For many years Green Acres has supported the Wexford Festival Opera because we really believe that the two pair together in perfect harmony. With opera, the composer provides the chance for you enter into another world for a few hours through the medium of music. Similarly, to me, wine is also an art form – the grape growing, the winemaking, the ageing etc. Both are an enrichment of the spirit.
My good friend and wine guru Raymond Blake hosts wine tastings at Green Acres during the Wexford Festival Opera each year. Recently when we were planning this year’s schedule, he reminded me of a story that involved a wine bottle and the opera ‘Vanessa’ by Samuel Barber, performed in WFO in 2016.
Raymond went to the dress rehearsal that year and noticed that the bottle they were using in a particular scene was a Bordeaux bottle rather than a Burgundy-shaped bottle (DRC). So what did he do? He popped into Green Acres the following day to get a correctly shaped bottle from Donal Morris (empty, of course). After presenting same to the opera’s props department, David Agler was delighted that the integrity of the Opera was upheld.

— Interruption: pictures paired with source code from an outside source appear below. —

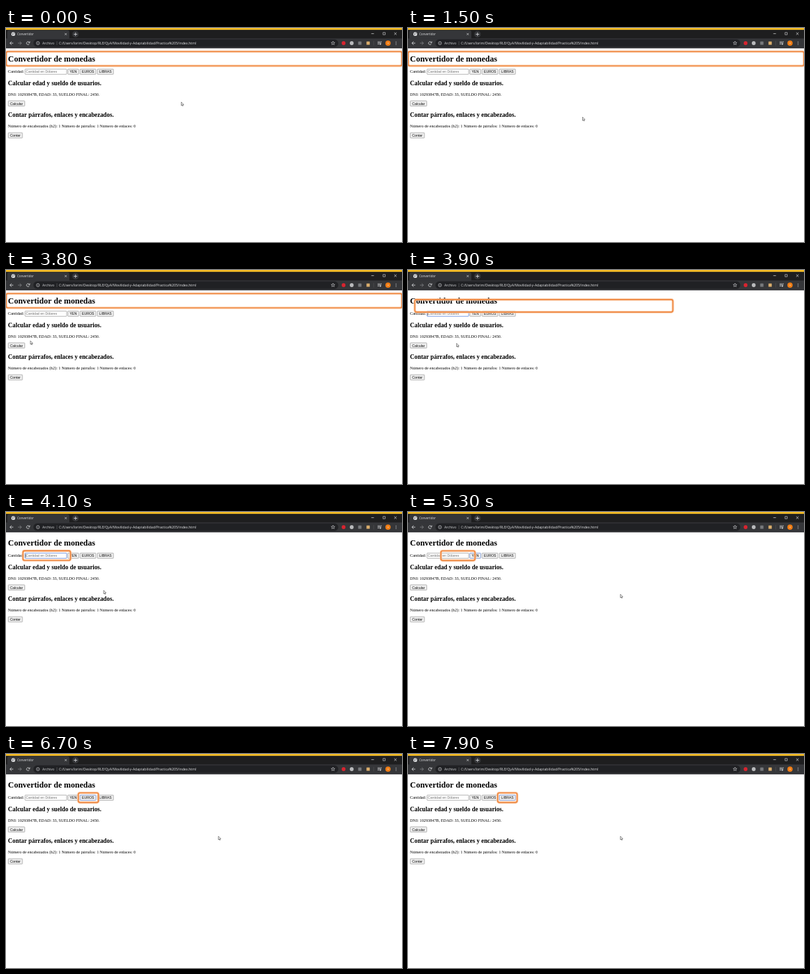
Write an HTML page with a canvas that moves like this. It is 600x325 px and loops after 8000 ms.

```html
<!DOCTYPE html>
<html lang="es">
<head>
<meta charset="utf-8">
<title>Convertidor</title>
<style>
html, body { margin: 0; width: 100%; height: 100%; overflow: hidden; background: #fff; }
canvas { display: block; width: 600px; height: 325px; }
</style>
</head>
<body>
<canvas id="stage"></canvas>
<script>
const W = 600, H = 325, LOOP = 8000;
const canvas = document.getElementById('stage');
const ctx = canvas.getContext('2d');
const dpr = window.devicePixelRatio || 1;
canvas.width = W * dpr;
canvas.height = H * dpr;

const SERIF = '"Liberation Serif", serif';
const SANS = '"Liberation Sans", sans-serif';
const UI = '"Open Sans", sans-serif';
const LIGHT = '#e4e5e7';

const clamp = v => Math.min(1, Math.max(0, v));
const mix = (a, b, k) => a + (b - a) * k;
const easeOut = k => 1 - (1 - k) ** 3;
const easeInOut = k => k * k * (3 - 2 * k);

function rect(x, y, w, h, color) {
  ctx.fillStyle = color;
  ctx.fillRect(x, y, w, h);
}

function box(x, y, w, h, r, fill, stroke, width) {
  ctx.beginPath();
  ctx.roundRect(x, y, w, h, r);
  if (fill) { ctx.fillStyle = fill; ctx.fill(); }
  if (stroke) { ctx.strokeStyle = stroke; ctx.lineWidth = width; ctx.stroke(); }
}

function disc(x, y, r, color) {
  ctx.beginPath();
  ctx.arc(x, y, r, 0, Math.PI * 2);
  ctx.fillStyle = color;
  ctx.fill();
}

function line(points, color = LIGHT, width = 0.7) {
  ctx.beginPath();
  for (const [x, y] of points) ctx.lineTo(x, y);
  ctx.strokeStyle = color;
  ctx.lineWidth = width;
  ctx.stroke();
}

function text(str, x, y, font, color = '#000', align = 'left') {
  ctx.font = font;
  ctx.fillStyle = color;
  ctx.textAlign = align;
  ctx.fillText(str, x, y);
}

function cross(x, y, r) {
  line([[x - r, y - r], [x + r, y + r]]);
  line([[x + r, y - r], [x - r, y + r]]);
}

function arrow(x, y, dir, color) {
  line([[x - 2.6 * dir, y], [x + 2.6 * dir, y]], color, 0.8);
  line([[x, y - 2.5], [x + 2.6 * dir, y], [x, y + 2.5]], color, 0.8);
}

function star(x, y, r) {
  const points = [];
  for (let i = 0; i <= 10; i++) {
    const a = i * Math.PI / 5 - Math.PI / 2, d = i % 2 ? r * 0.45 : r;
    points.push([x + d * Math.cos(a), y + d * Math.sin(a)]);
  }
  line(points, LIGHT, 0.6);
}

function drawTabs() {
  rect(0, 0, W, 16, '#1e1e1f');
  rect(0, 0, W, 2.8, '#f6bd27');
  box(2, 3.6, 94, 14, 3, '#353639');
  disc(11, 9.2, 2.9, LIGHT);
  line([[9, 8], [10.5, 9], [10.2, 11]], '#55575b', 0.9);
  line([[11.5, 7], [12.2, 8.4], [13.2, 9.6]], '#55575b', 0.8);
  text('Convertidor', 17, 10.9, '4.5px ' + UI, LIGHT);
  cross(90.5, 9.3, 1.5);
  disc(105.3, 9.5, 5, '#343538');
  line([[102.7, 9.5], [107.9, 9.5]], LIGHT, 0.8);
  line([[105.3, 6.9], [105.3, 12.1]], LIGHT, 0.8);
  line([[553.5, 8.6], [557.5, 8.6]]);
  box(571.2, 6.8, 3.4, 3.4, 0, null, LIGHT, 0.6);
  cross(590, 8.6, 1.8);
}

function drawToolbar() {
  rect(0, 15.8, W, 14.9, '#353639');
  rect(0, 30.3, W, 0.5, '#4a4b4e');
  arrow(8.5, 23, -1, LIGHT);
  arrow(20.8, 23, 1, '#87898c');
  ctx.beginPath();
  ctx.arc(33.4, 23, 2.3, 0.5, 5.6);
  ctx.strokeStyle = LIGHT;
  ctx.lineWidth = 0.8;
  ctx.stroke();
  line([[36, 20.3], [36, 22.4], [33.9, 22.4]], LIGHT, 0.8);

  box(41.5, 17.3, 462, 11.4, 5.7, '#202124');
  ctx.beginPath();
  ctx.arc(48.4, 23, 2.4, 0, Math.PI * 2);
  ctx.strokeStyle = LIGHT;
  ctx.lineWidth = 0.6;
  ctx.stroke();
  line([[48.4, 22.6], [48.4, 24.4]], LIGHT, 0.6);
  rect(48.1, 21.4, 0.6, 0.6, LIGHT);
  text('Archivo', 55, 24.9, '5.24px ' + UI, '#d3d5d8');
  rect(76.8, 20.2, 0.5, 5.8, '#77797c');
  text('C:/Users/lorim/Desktop/RLE/QyA/Movilidad-y-Adaptabilidad/Practica%205/index.html',
    80.2, 24.9, '5.24px ' + UI, LIGHT);
  star(495.5, 23, 2.9);

  disc(511.5, 23, 2.9, '#d8242f');
  disc(523.8, 23, 2.9, '#b9babc');
  box(533.6, 20.5, 5, 5, 0.5, '#77797c');
  box(546.2, 20.5, 5, 5, 0.5, '#d9ad6c');
  rect(556.8, 19.5, 0.5, 7, '#5d5f62');
  for (let i = 0; i < 3; i++) line([[563, 21 + i * 1.7], [i < 2 ? 567 : 565.5, 21 + i * 1.7]]);
  line([[569.2, 20.8], [567.9, 20.8], [567.9, 24.5]], LIGHT, 0.7);
  disc(567.2, 24.6, 1, LIGHT);
  disc(578.8, 23, 4, '#ef7d16');
  text('x', 578.8, 24.4, '4.2px ' + UI, '#fff', 'center');
  for (let i = -1; i < 2; i++) disc(591, 23 + i * 2, 0.6, LIGHT);
}

function button(label, x, y, w, focused) {
  box(x + 0.4, y + 0.3, w - 0.8, 7.9, 0.6, '#efefef', focused ? '#6d8fd6' : '#a3a3a3', 0.8);
  text(label, x + w / 2, y + 6.1, '5.21px ' + SANS, '#000', 'center');
}

function drawPage(focus, time) {
  rect(0, 30.8, W, H - 30.8, '#fff');
  const h2 = 'bold 9.375px ' + SERIF, p = '6.25px ' + SERIF;
  text('Convertidor de monedas', 3.1, 50.6, 'bold 12.5px ' + SERIF);
  text('Cantidad:', 3.1, 68.3, p);
  const active = focus === 1;
  box(28.9, 62.4, 62.9, 7.9, 0.4, '#fff', active ? '#5d87dc' : '#a3a3a3', 0.8);
  text('Cantidad en Dólares', 29.9, 68.2, '5.21px ' + SANS, '#757575');
  if (active) rect(29.6, 63.6, 0.6, 5.6, '#222');
  button('YEN', 93.2, 62.1, 17.3, focus === 2);
  button('EUROS', 111.8, 62.1, 24.8, focus === 3);
  button('LIBRAS', 138, 62.1, 25.2, focus === 4);

  text('Calcular edad y sueldo de usuarios.', 3.1, 86.8, h2);
  text('DNI: 10293847B, EDAD: 33, SUELDO FINAL: 2450.', 3.1, 102.6, p);
  button('Calcular', 3, 110.4, 25.8);
  text('Contar párrafos, enlaces y encabezados.', 3.1, 135, h2);
  text('Número de encabezados (h2): 1 Número de párrafos: 1 Número de enlaces: 0', 3.1, 150.8, p);
  button('Contar', 3, 158.8, 22.3);
}

// Focus stops: start time, then x, y, width, height of the ring
const stops = [
  [0, 0.3, 35.7, 599.6, 21.8],
  [3855, 25.8, 59, 69, 14.6],
  [5258, 90.5, 59, 22.5, 14.6],
  [6000, 109.5, 59, 30.6, 14.6],
  [6900, 135.8, 59, 29.6, 14.6]
];

function drawRing(focus, time) {
  const to = stops[focus], from = stops[Math.max(0, focus - 1)];
  const k = easeOut(clamp((time - to[0]) / 300));
  const [x, y, w, h] = [1, 2, 3, 4].map(i => mix(from[i], to[i], k));
  ctx.save();
  box(x, y, w, h, 2.6, null, 'rgba(255,222,196,0.75)', 3.6);
  ctx.shadowColor = 'rgba(240,130,50,0.6)';
  ctx.shadowBlur = 2 * dpr;
  box(x, y, w, h, 2.6, null, '#ee8740', 1.6);
  ctx.restore();
}

// Pointer keys: time, x, y, easing into the key
const linear = k => k;
const path = [
  [0, 265.6, 112.6, linear],
  [1400, 265.6, 112.6, linear],
  [1700, 261.6, 199, easeInOut],
  [2720, 261.6, 199, linear],
  [3620, 36.6, 107.6, easeInOut],
  [3800, 36.6, 107.6, linear],
  [4100, 146.6, 119, linear],
  [4480, 321.8, 125, easeOut],
  [LOOP, 321.8, 125, linear]
];

function drawPointer(time) {
  const i = path.findIndex(key => key[0] > time);
  const a = path[i - 1], b = path[i];
  const k = b[3]((time - a[0]) / (b[0] - a[0]));
  ctx.save();
  ctx.translate(mix(a[1], b[1], k), mix(a[2], b[2], k));
  ctx.beginPath();
  for (const [x, y] of [[0, 0], [0, 5.2], [1.2, 4.1], [2, 5.9], [2.8, 5.5], [2, 3.8], [3.7, 3.7]]) ctx.lineTo(x, y);
  ctx.closePath();
  ctx.fillStyle = '#fff';
  ctx.fill();
  ctx.strokeStyle = '#333';
  ctx.lineWidth = 0.6;
  ctx.stroke();
  ctx.restore();
}

function draw(time) {
  const focus = stops.filter(s => s[0] <= time).length - 1;
  ctx.setTransform(dpr, 0, 0, dpr, 0, 0);
  drawPage(focus, time);
  drawRing(focus, time);
  drawTabs();
  drawToolbar();
  drawPointer(time);
}

const start = performance.now();
function tick() {
  draw((performance.now() - start) % LOOP);
  requestAnimationFrame(tick);
}
tick();
</script>
</body>
</html>
```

And now is the time for me to stick my neck out and recommend some wine pairings with opera. So I’m going to keep this simple – if you’re listening to Puccini or Verdi pair it with something full-bodied such as a cab from Bordeaux. If you’re listening to Donizetti or Mozart maybe something a little more lively like a Chablis or Riesling. And listening to Pavarotti singing any aria – well, of course, anything from a Barolo to a Chianti will suffice.
I’ll finish this short post with a drinking tune that everybody knows. It’s from the 1924 operetta The Student Prince and is titled “Drinking Song” or “Drink, Drink, Drink” It is an exuberant song composed by Sigmund Romberg with lyrics by Dorothy Donnelly. It was a success for tenor Mario Lanza, who performed it in the 1954 movie.
So hopefully we’ll see you during the Wexford Festival be it at the many fringe events, in the National Opera House or here in Green Acres to taste the music and soak up the atmosphere.
As usual, you can contact me if you would like to discuss anything about wines during the Festival – and I know loads of Opera experts as well. Also, if you’d like to receive future blog posts from us, directly to your email, just ‘click’ here.
Enjoy the Festival and we look forward to engaging with you again soon – Cheers, James.